BROOKSVILLE — After a day of recounts, Jason Sager was declared the winner in the Republican primary election in Hernando County Commission District 3, upending incumbent John Druzbick.
The unofficial final tally — 6,107 for Sager and 6,099 for Druzbick — was announced Wednesday evening.
Machine and hand recounts became necessary after Tuesday night's totals showed the two candidates tied, each with 6,097 votes. Wednesday's tallies included several provisional ballots that had been cast and not previously counted.
The tie vote was something Supervisor of Elections Annie Williams said she had never seen in Hernando County.
"This has never happened before,'' said Williams, who is retiring at the end of her current term. "Out of over 38 years in this office, this is the first time we've ever had a tie.''
Had the two candidates remained tied at the end of the recount, state law called for Druzbick and Sager to "draw lots'' to determine the winner.
As the recount got under way Wednesday, county employees and the two candidates chatted about the best game of chance to determine the winner, including a coin toss; picking a name out of a hat; rock, paper, scissors, and one suggestion for a duel.
But once the machine vote recount was finished, it seemed clear that Sager would emerge as the winner, even if his margin was small. Once the canvassing board announced the numbers, Sager's wife, Stephanie, erupted with a loud "Whoo!'' then looked around at those assembled in the Supervisor of Elections Office.

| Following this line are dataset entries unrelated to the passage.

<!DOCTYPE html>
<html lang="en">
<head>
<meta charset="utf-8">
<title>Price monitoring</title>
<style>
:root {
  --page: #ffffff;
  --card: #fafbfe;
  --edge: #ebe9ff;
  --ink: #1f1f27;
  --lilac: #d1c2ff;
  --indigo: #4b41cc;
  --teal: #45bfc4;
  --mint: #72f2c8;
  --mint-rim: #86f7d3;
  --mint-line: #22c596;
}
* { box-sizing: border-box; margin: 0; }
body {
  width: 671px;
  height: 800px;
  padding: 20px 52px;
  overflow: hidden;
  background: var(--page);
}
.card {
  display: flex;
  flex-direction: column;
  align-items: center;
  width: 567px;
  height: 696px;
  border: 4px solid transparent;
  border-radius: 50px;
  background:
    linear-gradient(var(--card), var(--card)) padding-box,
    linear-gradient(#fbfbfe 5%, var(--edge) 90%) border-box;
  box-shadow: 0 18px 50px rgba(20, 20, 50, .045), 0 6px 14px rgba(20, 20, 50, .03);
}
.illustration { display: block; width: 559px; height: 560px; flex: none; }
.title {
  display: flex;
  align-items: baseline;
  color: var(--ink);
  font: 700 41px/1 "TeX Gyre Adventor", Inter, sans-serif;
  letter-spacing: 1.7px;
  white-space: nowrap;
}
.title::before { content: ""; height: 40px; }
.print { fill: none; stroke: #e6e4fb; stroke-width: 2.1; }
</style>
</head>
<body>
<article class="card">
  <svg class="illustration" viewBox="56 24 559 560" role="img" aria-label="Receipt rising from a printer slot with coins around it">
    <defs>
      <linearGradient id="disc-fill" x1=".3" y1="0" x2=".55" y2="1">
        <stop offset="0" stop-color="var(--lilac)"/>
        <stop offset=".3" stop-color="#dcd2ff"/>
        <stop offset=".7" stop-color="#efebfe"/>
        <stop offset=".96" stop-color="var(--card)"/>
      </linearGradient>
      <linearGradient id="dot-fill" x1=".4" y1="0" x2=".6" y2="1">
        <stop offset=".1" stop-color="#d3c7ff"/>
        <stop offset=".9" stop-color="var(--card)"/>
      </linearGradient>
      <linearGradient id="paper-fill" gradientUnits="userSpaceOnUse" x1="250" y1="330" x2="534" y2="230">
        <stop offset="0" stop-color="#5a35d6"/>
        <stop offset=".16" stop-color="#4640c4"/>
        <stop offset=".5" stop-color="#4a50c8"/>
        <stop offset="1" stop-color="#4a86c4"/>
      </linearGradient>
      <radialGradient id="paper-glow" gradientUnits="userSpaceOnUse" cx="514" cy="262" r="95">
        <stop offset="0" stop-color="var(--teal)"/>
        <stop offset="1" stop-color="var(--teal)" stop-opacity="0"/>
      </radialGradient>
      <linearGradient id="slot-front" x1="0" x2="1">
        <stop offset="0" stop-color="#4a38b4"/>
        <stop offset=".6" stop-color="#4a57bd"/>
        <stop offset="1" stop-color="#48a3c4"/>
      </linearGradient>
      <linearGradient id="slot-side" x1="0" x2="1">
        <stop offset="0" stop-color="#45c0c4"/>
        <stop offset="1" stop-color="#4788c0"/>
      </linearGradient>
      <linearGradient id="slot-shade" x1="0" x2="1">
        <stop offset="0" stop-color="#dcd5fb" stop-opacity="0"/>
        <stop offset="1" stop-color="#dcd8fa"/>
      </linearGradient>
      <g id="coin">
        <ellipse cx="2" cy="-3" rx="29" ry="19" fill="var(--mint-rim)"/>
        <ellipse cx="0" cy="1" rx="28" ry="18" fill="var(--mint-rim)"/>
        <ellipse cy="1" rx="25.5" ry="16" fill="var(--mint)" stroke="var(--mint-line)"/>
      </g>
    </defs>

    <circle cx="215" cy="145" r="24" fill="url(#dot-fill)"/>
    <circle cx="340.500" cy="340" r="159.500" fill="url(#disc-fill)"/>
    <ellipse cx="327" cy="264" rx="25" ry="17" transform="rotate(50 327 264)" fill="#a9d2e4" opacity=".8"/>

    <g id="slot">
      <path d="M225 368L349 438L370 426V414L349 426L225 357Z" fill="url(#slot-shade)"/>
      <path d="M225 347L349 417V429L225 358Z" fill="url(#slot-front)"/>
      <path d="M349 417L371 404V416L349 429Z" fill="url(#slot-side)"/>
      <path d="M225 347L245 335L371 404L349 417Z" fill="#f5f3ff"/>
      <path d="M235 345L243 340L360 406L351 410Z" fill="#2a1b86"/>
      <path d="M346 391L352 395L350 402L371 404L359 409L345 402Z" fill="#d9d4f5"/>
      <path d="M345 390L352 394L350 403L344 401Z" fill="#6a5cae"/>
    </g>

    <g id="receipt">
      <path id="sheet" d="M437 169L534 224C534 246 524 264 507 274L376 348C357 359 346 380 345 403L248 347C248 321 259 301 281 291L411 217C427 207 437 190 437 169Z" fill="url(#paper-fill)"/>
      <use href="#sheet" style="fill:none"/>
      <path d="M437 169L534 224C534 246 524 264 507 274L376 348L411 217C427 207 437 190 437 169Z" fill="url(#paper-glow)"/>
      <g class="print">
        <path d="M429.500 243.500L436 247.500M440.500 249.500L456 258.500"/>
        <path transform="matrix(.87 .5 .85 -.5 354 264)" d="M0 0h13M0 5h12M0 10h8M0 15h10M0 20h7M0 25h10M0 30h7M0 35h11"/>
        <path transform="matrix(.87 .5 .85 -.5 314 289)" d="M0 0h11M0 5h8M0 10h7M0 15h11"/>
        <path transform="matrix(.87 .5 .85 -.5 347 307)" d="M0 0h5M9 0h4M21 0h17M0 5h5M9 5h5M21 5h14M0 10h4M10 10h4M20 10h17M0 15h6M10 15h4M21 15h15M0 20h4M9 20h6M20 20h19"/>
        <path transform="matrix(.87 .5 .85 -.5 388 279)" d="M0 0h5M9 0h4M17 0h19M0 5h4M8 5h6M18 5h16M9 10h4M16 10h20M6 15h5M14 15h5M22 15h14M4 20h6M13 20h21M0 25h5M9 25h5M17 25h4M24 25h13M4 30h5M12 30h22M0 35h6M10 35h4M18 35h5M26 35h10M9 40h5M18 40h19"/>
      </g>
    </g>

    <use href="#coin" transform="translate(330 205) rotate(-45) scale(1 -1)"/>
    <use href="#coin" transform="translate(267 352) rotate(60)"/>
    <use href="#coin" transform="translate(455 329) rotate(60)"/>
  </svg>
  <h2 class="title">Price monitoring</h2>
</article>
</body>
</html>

"Sorry,'' she said. "It had to be done.''
The couple embraced, relieved that their wait was almost over and that the news was good.
Because the margin remained so close, however, a hand count was necessary. During the final recount, the canvassing board looked at every over-vote and every under-vote. Those are ballots where a voter either marked multiple candidates in a race or didn't appear to vote in the race.
The hand count brought no change in the numbers, and the canvassing board declared Sager the unofficial winner.
When he learned he had bested Druzbick, Sager said, "I didn't have the words. I just wanted to hug my wife.''
He credited her for her hard work on his behalf and said he was grateful for his victory as a grassroots candidate who proved that it wasn't necessary to have power and money to win an election.
Sager's campaign focused on personal freedom, liberty and government providing only limited oversight of people's lives.
Throughout Wednesday's vote count, numerous county employees, some concerned about what that philosophy could mean for them if Sager wins his election in November, filed by the windows at the elections office with worried looks.
Druzbick, who recently voted to increase the county's property tax rate to make up for revenue shortfalls, stood outside the office for a while Wednesday morning, accepting handshakes from some of those same employees, who wished him well in the recount. He left hours before the count was announced.
Once officials contacted Druzbick to tell him that Sager was leading, he accepted the outcome, he said.
"Obviously, the public voted eight more votes for Jason Sager than for John Druzbick,'' he said. "Bottom line is that the residents of Hernando County were looking for a change.''
He said elections are always difficult, but this one seemed more so and had become personal. Druzbick said he was sorry that the dialogue wasn't more about how Sager plans to fix the county's dire financial problems.
"It was good one-liners," he said, "but no real substance on how we are going to fix this.''
Sager will face former county Commissioner Diane Rowden, a Democrat; no-party candidate Greg Sheldon, and write-in Tanya Marsh in the November general election.
Sager said he looked forward to the debate with Rowden since he and the former commissioner are, in his opinion, the very essence of conservative versus liberal.
"I've been warned by people who I know that it's going to get ugly,'' he said, stressing that he wants to keeps the race issue-based and not confrontational.
"That's not who we are,'' he said. "That's what we just proved.''
Barbara Behrendt can be reached at [email protected] or (352) 848-1434.